Operation Praying Mantis:
"Action continued to escalate. Joshan, an Iranian Combattante II Kaman-class fast attack craft, challenged USS Wainwright and Surface Action Group Charlie. The commanding officer of Wainwright directed a final warning (of a series of warnings) stating that Joshan was to "stop your engines, abandon ship, I intend to sink you". Joshan responded by firing a Harpoon missile at them. The missile was successfully lured away by chaff. Simpson responded to the challenge by firing four Standard missiles, while Wainwright followed with one Standard missile. All missiles hit and destroyed the Iranian ship's superstructure but did not immediately sink it, so Bagley fired a Harpoon of its own; the missile did not find the target. SAG Charlie closed on Joshan, with Simpson, then Bagley and Wainwright firing guns to sink the crippled Iranian ship."
Now these are surface actions, not land attacks. But it does go to show the lengths to which even the USN has to fight with what it has....and the Harpoon back then was apparently less than stellar compared it's modern equivalent.
It does appears that the new software updates to the SM-6 Missile permit it to strike surface targets beyond the range of the harpoon, and with great accuracy:
From the National Interest Magazine:

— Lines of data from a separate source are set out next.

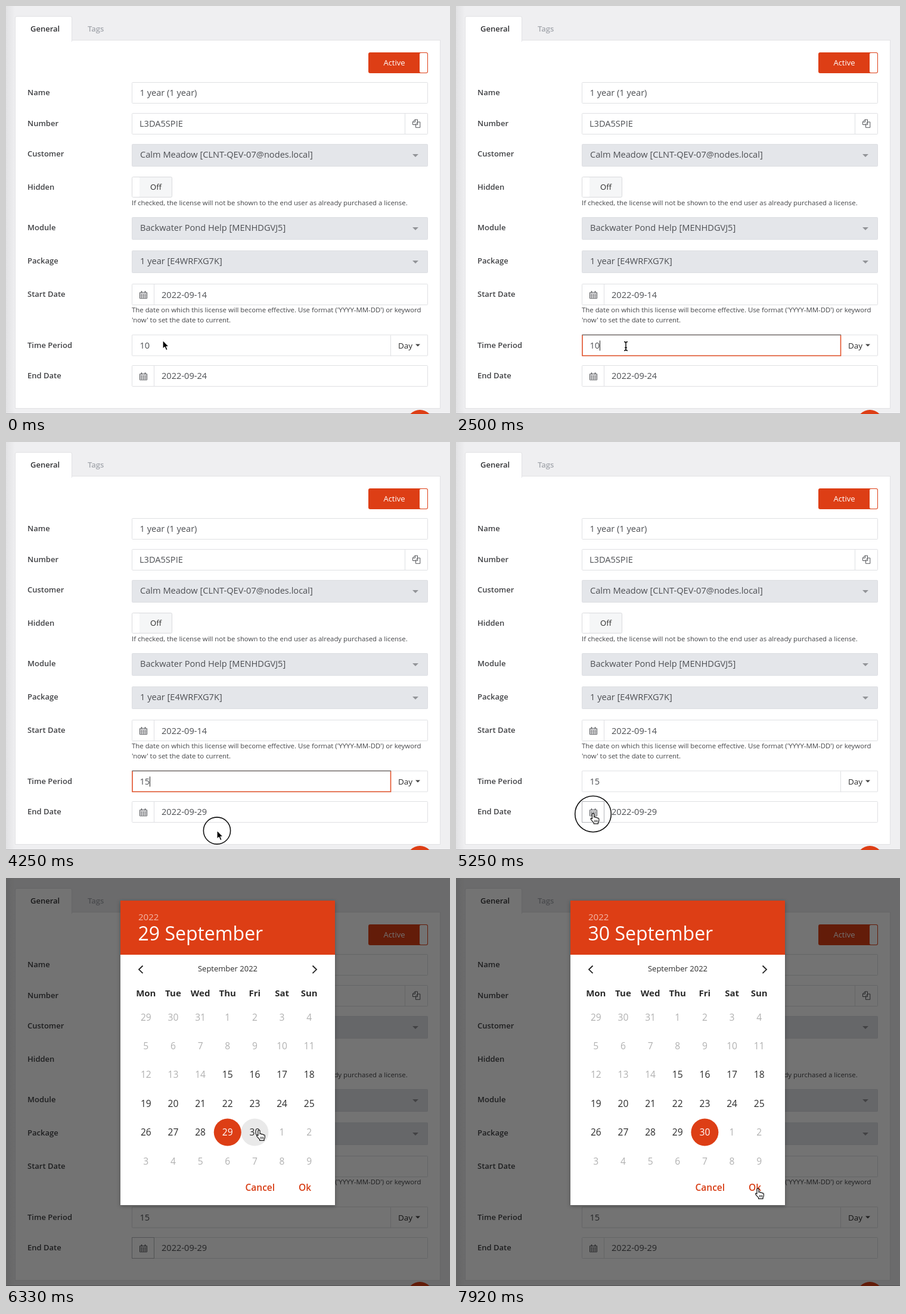
Recreate the animation shown at these times as an HTML page. Size 745 by 686 pixels, loop 8 s.

```html
<!DOCTYPE html>
<html lang="en">
<head>
<meta charset="utf-8">
<title>License form</title>
<style>
html, body { margin: 0; width: 100%; height: 100%; overflow: hidden; background: #efeff1; }
svg { display: block; width: 745px; height: 686px; }
text { font-family: "Open Sans", "Noto Sans", sans-serif; white-space: pre; }
.label { font-size: 13px; font-weight: 600; fill: #414245; }
.value { font-size: 14.6px; fill: #4d4f53; }
.help { font-size: 11.4px; fill: #444548; }
.small { font-size: 13px; fill: #2c2c2c; }
.week { font-size: 15px; font-weight: 700; fill: #2c2c2c; text-anchor: middle; }
.day { font-size: 15.6px; text-anchor: middle; }
.action { font-size: 15.5px; font-weight: 600; fill: #d73c14; }
.box { fill: #fff; stroke: #dfe0e3; }
.select { fill: #e4e6ea; stroke: #dcdee2; }
.line { fill: none; stroke: #dfe0e3; }
.dialog { filter: drop-shadow(0 2px 3px rgba(0, 0, 0, .3)); }
</style>
</head>
<body>
<svg id="stage" viewBox="0 0 745 686"></svg>
<script>
const ORANGE = '#dd3e15';
const LOOP = 8000, STEP = 250 / 3;

const text = (x, y, str, cls, extra = '') => `<text x="${x}" y="${y}" class="${cls}" ${extra}>${str}</text>`;
const rect = (x, y, w, h, attrs) => `<rect x="${x}" y="${y}" width="${w}" height="${h}" ${attrs}/>`;
const path = (d, attrs) => `<path d="${d}" ${attrs}/>`;
const at = (x, y, body, attrs = '') => `<g transform="translate(${x} ${y})" ${attrs}>${body}</g>`;
const label = (y, str) => text(36, y, str, 'label');
const field = (y, inner = '') => rect(211.5, y + .5, 496, 35, 'rx="1" class="box"') + inner;
const divider = (x, y) => path(`M${x} ${y + 1}v35`, 'class="line"');
const caret = (x, y, w, color) => path(`M${x - w / 2} ${y}h${w}l${-w / 2} ${w / 2}z`, `fill="${color}"`);
const select = (y, str) => rect(211.5, y + .5, 496, 37, 'rx="1" class="select"') +
  text(225, y + 23.4, str, 'value') + caret(687, y + 17, 10, '#929498');

const calendarIcon = (x, y) => at(x, y,
  path('M.5 3.200h12v10H.5z', '') +
  path('M.5 5.600h12M.5 8.100h12M.5 10.600h12M3.500 5.600v7.600M6.500 5.600v7.600M9.500 5.600v7.600', 'stroke-width=".7"') +
  path('M3.500 .800v3M9.500 .800v3', 'stroke-width="1.600"'), 'fill="none" stroke="#56585c"');
const copyIcon = at(682, 190.5,
  path('M4.5 .5h4v8.5h-8v-5zM4.5 .5v4h-4M8.5 4.5h4.3v9.3h-7.3v-4.8M8.5 4.8l-3 3.2', ''),
  'fill="none" stroke="#55575b" stroke-linejoin="round"');
const dateField = y => field(y, divider(248.5, y) + calendarIcon(224, y + 11.5));

const form = `
  <defs><linearGradient id="shade"><stop stop-color="#e2e2e4"/><stop offset="1" stop-color="#efeff1"/></linearGradient></defs>
  ${rect(0, 0, 745, 686, 'fill="#efeff1"')}${rect(0, 0, 15, 686, 'fill="url(#shade)"')}
  ${rect(15.5, 57.5, 713, 619, 'fill="#fff" stroke="#e2e2e5"')}
  ${path('M15.5 60V20q0-2.500 2.500-2.500h90q2.500 0 2.500 2.500V60', 'fill="#fff" stroke="#e2e2e5"')}
  ${rect(16, 56, 94, 6, 'fill="#fff"')}
  ${text(41, 42.7, 'General', 'label', 'style="fill:#303134"')}
  ${text(137, 42.7, 'Tags', 'label', 'style="fill:#a5a8ae"')}
  ${rect(608, 78, 100, 35, `rx="3" fill="${ORANGE}"`)}${rect(694, 79, 13, 33, 'rx="2" fill="#fff"')}
  ${text(651.5, 99.5, 'Active', 'small', 'text-anchor="middle" style="fill:#fff"')}
  ${label(150, 'Name')}${field(128)}${text(224.5, 151.3, '1 year (1 year)', 'value')}
  ${label(201.5, 'Number')}${field(180, divider(669.5, 180))}${text(224, 203.2, 'L3DA5SPIE', 'value')}${copyIcon}
  ${label(253, 'Customer')}${select(232, 'Calm Meadow [CLNT-QEV-07@nodes.local]')}
  ${label(309, 'Hidden')}
  ${rect(211.5, 287.5, 67, 34, 'rx="2" fill="#f5f6f7" stroke="#d9dadd"')}${rect(212, 288, 12, 33, 'rx="1.500" fill="#fff"')}
  ${text(251.5, 309, 'Off', 'small', 'text-anchor="middle"')}
  ${text(211, 335, 'If checked, the license will not be shown to the end user as already purchased a license.', 'help')}
  ${label(376.5, 'Module')}${select(355, 'Backwater Pond Help [MENHDGVJ5]')}
  ${label(432.5, 'Package')}${select(411, '1 year [E4WRFXG7K]')}
  ${label(488.5, 'Start Date')}${dateField(467)}${text(261, 490.5, '2022-09-14', 'value')}
  ${text(211, 515.3, "The date on which this license will become effective. Use format ('YYYY-MM-DD') or keyword", 'help')}
  ${text(211, 532.3, "'now' to set the date to current.", 'help')}
  ${label(574.5, 'Time Period')}${field(552.5, divider(645.5, 552.5))}
  ${text(658, 575.5, 'Day', 'small', 'style="font-size:13.500px"')}${caret(691, 568.5, 8, '#444')}
  <g id="focus" fill="none" stroke-width="1.6">${path('M212 553v35h433.500v-35', 'stroke="#e4532b"')}${path('M211.500 553h434.500', 'stroke="#77706e"')}</g>
  ${text(224.5, 575.8, '10', 'value', 'id="period"')}
  ${path('M241.500 562.500v17', 'id="caret" stroke="#222"')}
  ${label(626, 'End Date')}${dateField(604)}
  ${rect(211.5, 604.5, 37, 35, 'id="pressed" fill="none" stroke="#b4b6ba"')}
  ${text(261, 627.4, '2022-09-24', 'value', 'id="endDate"')}
  ${rect(0, 685, 745, 1, 'fill="#b9b9bb"')}
  <circle cx="694.5" cy="701" r="22" fill="${ORANGE}"/>`;

const colX = i => 234.8 + 45.65 * (i % 7);
const rowY = i => 234 + 48.4 * Math.floor(i / 7);
const FIRST = 2;             // grid offset: the cell of day n is n + 2
const dayNumber = i => i < 3 ? 29 + i : i < 33 ? i - FIRST : i - 32;
const dayColor = i => i >= 17 && i < 33 ? '#2c2c2c' : '#b1b1b1';
const days = Array.from({ length: 42 }, (_, i) =>
  text(colX(i), rowY(i) + 5.6, dayNumber(i), 'day', `id="day${i}" fill="${dayColor(i)}"`)).join('');
const weekdays = 'Mon Tue Wed Thu Fri Sat Sun'.split(' ')
  .map((d, i) => text(colX(i), 198.8, d, 'week')).join('');
const spot = (id, color) => `<circle id="${id}" r="23" cx="${colX(32)}" cy="427.500" fill="${color}"/>`;

const picker = `<g id="picker">
  ${rect(0, 0, 745, 686, 'fill="#000" opacity=".55"')}
  ${rect(192, 38, 360, 512, 'fill="#fff" class="dialog"')}${rect(192, 38, 360, 91, `fill="${ORANGE}"`)}
  ${text(222, 71, '2022', 'day', 'style="font-size:15px;text-anchor:start" fill="#f3b9a9"')}
  ${text(221.5, 105, '29 September', 'title', 'id="title" font-size="32" fill="#fff"')}
  ${text(372, 157.2, 'September 2022', 'small', 'text-anchor="middle"')}
  ${path('M229.500 147.500l-6.500 6.300 6.500 6.300M514.500 147.500l6.500 6.300-6.500 6.300', 'fill="none" stroke="#222" stroke-width="1.8"')}
  ${weekdays}${spot('hover', '#e9e9e9')}${spot('chosen', ORANGE)}${days}
  ${text(401.5, 526.4, 'Cancel', 'action')}${text(491, 526.4, 'Ok', 'action')}
</g>`;

const pointers = `
  <circle id="ring" fill="none" stroke="#111" stroke-width="1.6"/>
  <g id="pointer" stroke-linejoin="round">
    <g id="arrow">${path('M0 0V14.500L3.300 11.400 5.600 16.800 8.200 15.700 6 10.500H10.300Z', 'fill="#000" stroke="#fff" stroke-width="1.2"')}</g>
    <g id="beam" fill="none">${[['#fff', 3], ['#111', 1.5]].map(([color, width]) =>
      path('M-3-7.500q3 0 3 2.500q0-2.500 3-2.500M0-5V5M-3 7.500q3 0 3-2.500q0 2.500 3 2.500M-2 2.500h4', `stroke="${color}" stroke-width="${width}"`)).join('')}</g>
    <g id="hand" transform="scale(.92)">${path('M-1.700 1.200Q-1.700-.7 0-.7T1.700 1V6.500Q2.200 5.500 3.600 5.800 4.700 6 4.800 7.200 7.300 6 7.800 8.200 10.600 7.400 10.700 10V12.500Q10.600 14.500 9.300 16V18.300H1.200V16.500Q-1 14-3.200 11.500-4.900 9.300-3.900 8.400-2.900 7.600-1.700 9.400Z', 'fill="#fff" stroke="#111" stroke-width="1.3"')}
      ${path('M3 11.500v4M5.300 11.500v4M7.600 11.500v4', 'stroke="#111"')}</g>
  </g>`;

document.getElementById('stage').innerHTML = form + picker + pointers;
const el = id => document.getElementById(id);
const show = (id, on) => el(id).setAttribute('visibility', on ? 'visible' : 'hidden');
const set = (id, attrs) => { for (const k in attrs) el(id).setAttribute(k, attrs[k]); };

// [time, x, y]
const route = [[0, 263, 562], [330, 263, 562], [600, 285, 572], [3330, 285, 572], [4000, 354, 653],
  [4450, 354, 653], [4950, 230, 625], [5600, 230, 625], [6250, 424.5, 424.5], [7050, 424.5, 424.5],
  [7850, 506.5, 522.5], [LOOP, 506.5, 522.5]];
// [time, value], each held until the next
const shapes = [[0, 'arrow'], [410, 'beam'], [3650, 'arrow'], [4900, 'hand'], [5330, 'arrow'], [6080, 'hand']];
const periods = [[0, '10'], [2660, '1'], [2910, '15']];
const endDates = [[0, '24'], [2660, '15'], [2910, '29']];
const clicks = [1910, 4160, 5080, 6660];
const FOCUS = 2010, TYPED = 3050, BLUR = 4330, OPEN = 5330, PICK = 6830;

const held = (table, t) => table.filter(row => row[0] <= t).pop()[1];
const ease = p => p * p * (3 - 2 * p);

function position(t) {
  const i = Math.max(1, route.findIndex(row => row[0] > t));
  const [t0, x0, y0] = route[i - 1], [t1, x1, y1] = route[i];
  const p = ease((t - t0) / (t1 - t0));
  return [x0 + (x1 - x0) * p, y0 + (y1 - y0) * p];
}

function draw(t) {
  const [x, y] = position(t);
  set('pointer', { transform: `translate(${x} ${y})` });
  const shape = held(shapes, t);
  for (const id of ['arrow', 'beam', 'hand']) show(id, id === shape);

  const age = Math.min(...clicks.map(c => t - c).filter(a => a >= 0));
  show('ring', age < 220);
  if (age < 220) set('ring', { cx: x, cy: y + .5, r: 14 + age * .096 });

  const focused = t >= FOCUS && t < BLUR;
  const blink = (t - (t < 2600 ? FOCUS : TYPED)) % 1000;
  show('focus', focused);
  show('caret', focused && blink < 500);
  const period = held(periods, t);
  el('period').textContent = period;
  set('caret', { transform: `translate(${(period.length - 2) * 8.3} 0)` });
  el('endDate').textContent = '2022-09-' + held(endDates, t);
  show('pressed', t >= 5080 && t < 6660);

  const day = t < PICK ? 29 : 30;
  show('picker', t >= OPEN);
  show('hover', t >= 6160 && t < PICK);
  el('title').textContent = day + ' September';
  set('chosen', { cx: colX(day + FIRST) });
  for (const n of [29, 30]) set('day' + (n + FIRST), { fill: n === day ? '#fff' : '#2c2c2c' });
}

const start = performance.now();
function tick() {
  const t = (performance.now() - start) % LOOP;
  draw(Math.min(Math.floor((t + 5) / STEP) * STEP, LOOP - STEP));
  requestAnimationFrame(tick);
}
tick();
</script>
</body>
</html>
```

"The U.S. Navy and Raytheon recently demonstrated that the company’s Standard SM-6 missile could destroy an enemy warship for the first time. During the test, USS John Paul Jones (DDG-53)—an Arleigh Burke-class—destroyer sank the decommissioned Oliver Hazard Perry-class frigate USS Reuben James (FFG 57) with a SM-6 missile.
“This test event demonstrated Raytheon's decades of continued technological development and partnership with the U.S. Navy,” said Dr. Taylor Lawrence, president of Raytheon’s missile systems division, in a statement released on  March 7. “The ability to leverage the Standard Missile Family and the legacy AWS [Aegis Weapon System] in newly fielded systems brings additional warfighting capability to the U.S. Fleet.”
Until last month—when U. S. Defense Secretary Ashton Carter disclosed the closely  held secret that the SM-6 is capable of engaging surface targets—most analysts believed that the U.S. Navy lacked any meaningful capability to attack enemy warships. With the revelation that the SM-6 does have anti-surface capability, it is now known that the U.S. Navy does have a long-range supersonic anti-ship missile at its disposal. This capability would be essential should any serious conflict arise with the Chinese or Russian navies, for example.
According to Raytheon, the recent test was a demonstration of the Navy’s “distributed lethality” concept where firepower is dispersed amongst a multitude of warships. It also showcased the SM-6’s expanded mission capabilities—which include anti-air warfare, sea-based terminal missile defense and anti-surface warfare.
The SM-6—which incorporates an active radar seeker and networking—was designed to engage targets beyond a ship’s radar horizon. Using the Naval Integrated Fire Control (NIFC) battle network, an Aegis warship could engage over-the-horizon targets—including aircraft and missiles—by using targeting data from a Northrop Grumman E-2D Advanced Hawkeye.
The physical radar horizon for a S-band radar such as the Aegis SPY-1D is about 250 nautical miles for a target flying at about 30,000 feet. For target flying at lower altitudes, the radar detection range would be shorter—which is where the E-2D comes in. While the range for the SM-6 is classified, the weapon’s range could potentially be greater than 250 nautical miles.
Because the E-2D has the capability to track air and surface targets, the SM-6 would effectively allow U.S. warships to engage enemy surface combatants over-the-horizon with a Mach 3.5+ missile. While the SM-6’s warhead was designed to kill aircraft—and as such is relatively tiny—the fact that it also has ballistic missile defense capability suggests it has a hit-to-kill capability.
Given that modern warships are not the armored battlewagons from the battleship era, it is relatively easy to achieve a “mission kill” on a current-generation surface combatant. That means even with its small warhead, the SM-6 should be more than effective against, for example, a Russian Kirov-class battlecruiser or the Chinese Type 52D destroyer due to the warhead's speed. The kinetic energy from a very fast missile can do enormous damage by itself—as the recent test  against USS Reuben James (FFG 57) amply demonstrated.
Thus far, Raytheon has delivered more than 250 SM-6 missiles, which became operational in 2013. Production will continue for the foreseeable future as the Navy begins to replace its older Standard missiles with the new weapon.
Dave Majumdar is the defense editor for the National Interest. You can follow him on Twitter: @davemajumdar."
Ok, so that's the SM6 missile. Maybe that should be our next missile for the CSC, if there ever is a CSC. I am sure it will not be a big leap before the software on the SM6 is further modified for a land attack capability. Too bad for the ESSM though...